NEW YORK: Moody’s Investors Service – one of the two leading credit rating agencies – released its latest report reaffirming Pakistan’s sovereign credit rating at B3 with a stable economic outlook.
Moody’s also said that Pakistan’s medium-term growth outlook has been categorized as strong in the backdrop of China Pakistan Economic Corridor addressing infrastructure and energy constraints and the continuing macro stability enhancing reforms initiated by the present Government.
The rating is supported by Pakistan’s strong growth performance and continued commitment towards reform implementation under the International Monetary Fund to reinforce fiscal and monetary discipline achieved over the last four years.
The B3 rating is at number 16 out of the 21 tier rating and is only a notch above from the Caaa3 rating, which is assigned to countries that have substantial risks for potential investors. Pakistan was assigned the B3 rating in June 2015.
Moody’s expects real GDP growth to rise towards 6 percent over the next few years as the country improves competitiveness and continues its progress towards alleviating supply side bottlenecks.
The elimination of energy deficit, improved business productivity and boost to exports is expected to provide impetus for a high growth trajectory. However, foreign exchange reserve would still be vulnerable to any significant increase in imports.
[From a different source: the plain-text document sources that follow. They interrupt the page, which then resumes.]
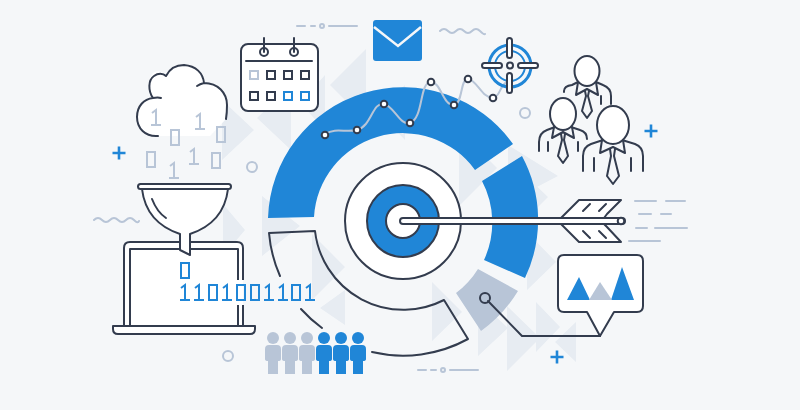
<!DOCTYPE html>
<html lang="en">
<head>
<meta charset="utf-8">
<title>Data-driven targeting</title>
<style>
:root{--paper:#f5f7f9;--ink:#333c4e;--blue:#2086d7;--grey:#b8c5d7;--pale:#e7ecf2;--white:#fff}
html,body{margin:0;background:var(--paper);overflow:hidden}
svg{display:block;width:800px;height:410px}
.line{fill:none;stroke:var(--ink);stroke-width:2;stroke-linecap:round;stroke-linejoin:round}
.paper{fill:var(--paper)}
.white{fill:var(--white)}
.blue{fill:var(--blue)}
.grey{fill:var(--grey)}
.facets{fill:var(--pale)}
.soft{fill:none;stroke:var(--grey);stroke-width:2;stroke-linecap:round;stroke-linejoin:round}
.bright{fill:none;stroke:var(--blue);stroke-width:2}
.plus{fill:none;stroke:var(--blue);stroke-width:2.6}
</style>
</head>
<body>
<svg viewBox="0 0 800 410" role="img" aria-label="Business data flowing into a target chart hit by an arrow">
<defs>
<path id="one" d="M1 4 L5 1 V16 M0 16 H10"/>
<rect id="zero" x="1" y="1" width="8" height="15"/>
<g id="person"><circle cx="0" cy="338" r="6"/><path d="M-4 345 H4 Q8 345 8 349 V359 Q8 361 5 361 V374 H-5 V361 Q-8 361 -8 359 V349 Q-8 345 -4 345Z"/></g>
<path id="plus" d="M-6.5 0 H6.5 M0 -6.5 V6.5"/>
<rect id="day" width="8" height="8"/>
<g id="node"><circle r="3.3" fill="#fff" stroke="#333c4e" stroke-width="2"/></g>
<g id="manager">
<path class="line paper" d="M-30 64 V52 Q-30 43 -22 40 L-8 34 Q-6 33 -6 30 H6 Q6 33 8 34 L22 40 Q30 43 30 52 V64" stroke="none" style="stroke:none"/>
<path class="line" d="M-30 64 V52 Q-30 43 -22 40 L-10 36 M10 36 L22 40 Q30 43 30 52 V64 M-19 53 V64 M19 53 V64"/>
<path class="line" d="M-10 35 L-11 43 L0 38 L11 43 L10 35 M-3 40 L-2 46 L-6 70 L0 77 L6 70 L2 46 L3 40"/>
<ellipse class="line paper" style="fill:#f5f7f9" cx="0" cy="17" rx="16" ry="19"/>
</g>
</defs>
<rect class="paper" width="800" height="410"/>

<g id="facets" class="facets">
<path d="M366 49 V121 L330 85Z M291 85 V150 L257 118Z M222 100 V160 L254 130Z M262 196 V256 L300 226Z M223 204 V256 L245 230Z M312 234 V300 L345 267Z M325 75 V130 L300 103Z M405 85 V140 L378 112Z M459 130 V206 L497 168Z M508 145 V202 L558 176Z M525 175 V220 L548 197Z M432 282 V341 L462 312Z M478 300 V356 L508 328Z M507 306 V371 L540 338Z M536 302 V352 L560 327Z M576 322 V362 L555 342Z M345 290 V325 L320 308Z M527 232 V290 L556 262Z"/>
</g>

<g id="decorations">
<g class="plus">
<use href="#plus" x="119" y="153"/><use href="#plus" x="651" y="131"/><use href="#plus" x="557" y="357"/>
</g>
<g class="soft">
<circle cx="252" cy="167" r="5"/><circle cx="525" cy="113" r="5"/><circle cx="228" cy="356" r="5"/>
<path d="M94 220 q4 -4 8 0 t8 0 t8 0 t8 0 t8 0 t5 1 M440 31 q4 -4 8 0 t8 0 t8 0 t8 0 t8 0 t5 3"/>
<path d="M297 26 H305 M311 26 H315 M329 26 H357 M418 370 H426 M431 370 H436 M450 370 H478"/>
<circle cx="322" cy="26" r="2"/><circle cx="443" cy="370" r="2"/>
<path d="M635 201 H656 M666 201 H685 M639 214 H651 M661 214 H671 M636 228 H647 M655 228 H687 M629 241 H660"/>
</g>
</g>

<g id="ring-chart">
<path class="blue" d="M268 218 A135 135 0 0 1 513 144 L475 170 A89 89 0 0 0 314 217Z"/>
<path class="blue" d="M522 156 A135 135 0 0 1 525 278 L484 260 A89 89 0 0 0 482 181Z"/>
<path class="grey" d="M518 291 A135 135 0 0 1 481 331 L456 293 A89 89 0 0 0 478 269Z"/>
<path class="line" d="M280 276 A135 135 0 0 1 269 233 L315 231 A89 89 0 0 0 444 300 L468 339 A135 135 0 0 1 372 352 M301 309 A135 135 0 0 0 322 328"/>
</g>

<g id="trend-line">
<path d="M325 134 C337 127 345 133 357 130 C372 126 372 102 384 104 C394 106 400 126 410 123 C424 118 419 82 431 82 C441 82 443 106 454 105 C463 104 460 78 468 79 C477 80 482 98 493 98 C501 96 499 86 507 82" class="soft"/>
<use href="#node" x="325" y="135"/><use href="#node" x="357" y="130"/><use href="#node" x="384" y="104"/><use href="#node" x="410" y="123"/><use href="#node" x="431" y="82"/><use href="#node" x="454" y="105"/><use href="#node" x="468" y="79"/><use href="#node" x="493" y="98"/>
</g>

<g id="crosshair">
<circle cx="510" cy="66" r="21" class="bright" style="stroke-width:3"/>
<circle cx="510" cy="66" r="15" class="bright"/>
<g class="line" style="fill:#fff">
<rect x="507" y="38" width="5" height="20" rx="2.5"/><rect x="507" y="73" width="5" height="20" rx="2.5"/>
<rect x="482" y="63" width="20" height="5" rx="2.5"/><rect x="518" y="63" width="20" height="5" rx="2.5"/>
<circle cx="510" cy="65.500" r="3"/>
</g>
</g>

<g id="target">
<circle class="line" cx="403" cy="221" r="58" style="fill:#fff"/>
<circle class="line" cx="403" cy="221" r="36" style="fill:var(--blue)"/>
<circle class="line" cx="403" cy="221" r="17" style="fill:#fff"/>
</g>

<g id="arrow">
<path class="line" style="fill:#fff" d="M561 218 L579 200 H621 L607 214 L604 218Z M561 224 L579 242 H621 L607 227 L604 224Z"/>
<path class="line" d="M583 211 L590 204 M599 211 L606 204 M583 231 L590 238 M599 231 L606 238"/>
<rect class="line" style="fill:#fff" x="400" y="218" width="225" height="6" rx="3"/>
<circle class="line" style="fill:#fff" cx="621" cy="221" r="3.300"/>
</g>

<g id="callout">
<circle class="line" cx="485" cy="298" r="5"/>
<path class="line" d="M488 301 L522 336 H600"/>
<path class="line" style="fill:#fff" d="M564 255 H637 Q643 255 643 261 V306 Q643 312 637 312 H614 L600 336 L587 312 H564 Q558 312 558 306 V261 Q558 255 564 255Z"/>
<path class="blue" d="M567 300 L579 277 L590 300Z M611 300 L622 267 L634 300Z"/>
<path class="grey" d="M589 300 L600 282 L612 300Z"/>
</g>

<g id="managers">
<g>
<path class="line" d="M564 92 V91 Q564 86 572 85 L578 82 M596 82 L603 85 Q611 88 611 96 V104"/>
<path class="line" d="M578 82 L576 95 L587 89 L598 95 L596 82 M585 91 L586 96 L582 111 L587 118 L592 111 L588 96 L589 91 M601 96 V104"/>
<ellipse class="line" cx="587" cy="71" rx="12.500" ry="15" style="fill:#fff"/>
</g>
<g>
<path class="line" d="M539 151 V142 Q539 133 547 130 L555 127 M571 127 L580 130 Q587 132 587 139 M548 142 V151"/>
<path class="line" d="M554 127 L552 138 L563 132 L574 138 L572 127 M561 134 L562 140 L558 156 L563 163 L568 156 L564 140 L565 134 M578 142 V151"/>
<ellipse class="line" cx="563" cy="114" rx="13" ry="16" style="fill:#fff"/>
</g>
<g>
<path class="line" d="M583 171 V156 Q583 147 591 144 L603 140 M622 140 L635 144 Q643 147 643 156 V171 M594 158 V171 M631 158 V171"/>
<path class="line" d="M602 140 L600 153 L613 147 L625 153 L623 140 M610 149 L611 156 L607 176 L613 184 L619 176 L614 156 L615 149"/>
<ellipse class="line" cx="613" cy="125" rx="16" ry="19" style="fill:#fff"/>
</g>
</g>

<g id="envelope">
<rect class="blue" x="373" y="20" width="49" height="41" rx="3"/>
<path d="M374 27 L398 46 L421 27" fill="none" stroke="#f5f7f9" stroke-width="2.500"/>
</g>

<g id="calendar">
<rect class="line" style="fill:#fff" x="241" y="44" width="77" height="67" rx="7"/>
<path class="line" d="M246 61 H312"/>
<g class="line" style="fill:#fff"><circle cx="264" cy="52" r="4"/><circle cx="294" cy="52" r="4"/></g>
<path class="line" d="M264 38 V52 M294 38 V52"/>
<g fill="none" stroke-width="2">
<use href="#day" x="250" y="71" stroke="#b8c5d7"/>
<g stroke="#333c4e"><use href="#day" x="267" y="71"/><use href="#day" x="284" y="71"/><use href="#day" x="301" y="71"/><use href="#day" x="250" y="92"/><use href="#day" x="267" y="92"/></g>
<g stroke="#2086d7"><use href="#day" x="284" y="92"/><use href="#day" x="301" y="92"/></g>
</g>
</g>

<g id="cloud">
<path class="line" style="fill:#fff;stroke:none" d="M158 136 C129 137 130 101 153 98 C143 73 157 66 166 75 C173 58 202 61 204 83 C222 83 229 100 226 119 L210 136Z"/>
<path class="line" d="M158 136 C145 137 137 128 137 117 C137 106 144 99 153 98 C148 91 148 80 154 76 C158 73 163 73 166 76 C170 68 177 65 184 65 C196 66 203 73 204 83 C218 83 227 93 227 105 Q227 113 226 119 M153 98 Q158 97 161 98 M204 83 Q200 84 197 86"/>
</g>
<g id="data-drops" class="soft" style="stroke-linecap:butt;stroke-linejoin:miter">
<use href="#one" x="151" y="109"/><use href="#one" x="195" y="113"/><use href="#zero" x="170" y="129"/><use href="#zero" x="216" y="126"/><use href="#zero" x="146" y="151"/><use href="#one" x="189" y="148"/><use href="#zero" x="211" y="152"/><use href="#one" x="169" y="162"/>
</g>

<g id="laptop">
<path class="line" style="fill:#fff" d="M124 326 V248 Q124 242 130 242 H237 Q243 242 243 248 V326Z"/>
<path class="line" style="fill:#fff" d="M130 326 V249 H238 V326"/>
<path class="line" style="fill:#fff" d="M113 326 H255 V329 Q255 334 250 334 H118 Q113 334 113 329Z"/>
<rect class="paper" x="231" y="280" width="16" height="25"/>
<rect class="white" x="231" y="280" width="12" height="25"/>
</g>
<g id="funnel">
<path class="line" style="fill:#fff" d="M142 189 C145 214 159 227 180 234 V250 L190 255 V234 C211 227 225 214 228 189Z"/>
<rect class="line" style="fill:#fff" x="138" y="184" width="93" height="5" rx="2.500"/>
<path class="line" d="M152 199 Q157 212 166 218 M170 189 H191 M197 189 H207"/>
</g>
<g id="binary-code" class="bright">
<use href="#zero" x="180" y="262"/>
<use href="#one" x="180" y="284"/><use href="#one" x="194" y="284"/><use href="#zero" x="208" y="284"/><use href="#one" x="222" y="284"/><use href="#zero" x="236" y="284"/><use href="#zero" x="250" y="284"/><use href="#one" x="264" y="284"/><use href="#one" x="278" y="284"/><use href="#zero" x="291" y="284"/><use href="#one" x="305" y="284"/>
</g>

<g id="audience">
<g class="grey"><use href="#person" x="273"/><use href="#person" x="290"/><use href="#person" x="307"/></g>
<g class="blue"><use href="#person" x="324"/><use href="#person" x="341"/><use href="#person" x="358"/></g>
</g>
</svg>
</body>
</html>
“The government’s debt burden is high and fiscal deficits remain relatively wide, driven by a narrow revenue base that also restricts development spending,” said Moody’s.
Moody’s said that the budget deficit would touch 5 percent of the GDP in fiscal year 2018. “Large fiscal deficits and a reliance on short-term debt have also contributed to very high gross borrowing requirements,” it stated.
The outlook for growth is strong with stable macroeconomic indicators, discipline in fiscal and inflation management and maintenance of adequate foreign exchange reserves.
Moody’s report acknowledges Pakistan’s improved economic fundamentals and financial strength. It underscores the resilience of Pakistan’s economy, and indicates stalling of the government’s reform agenda including revenue reforms, widening of fiscal deficit and weakening of external payments position as future risks to the economy.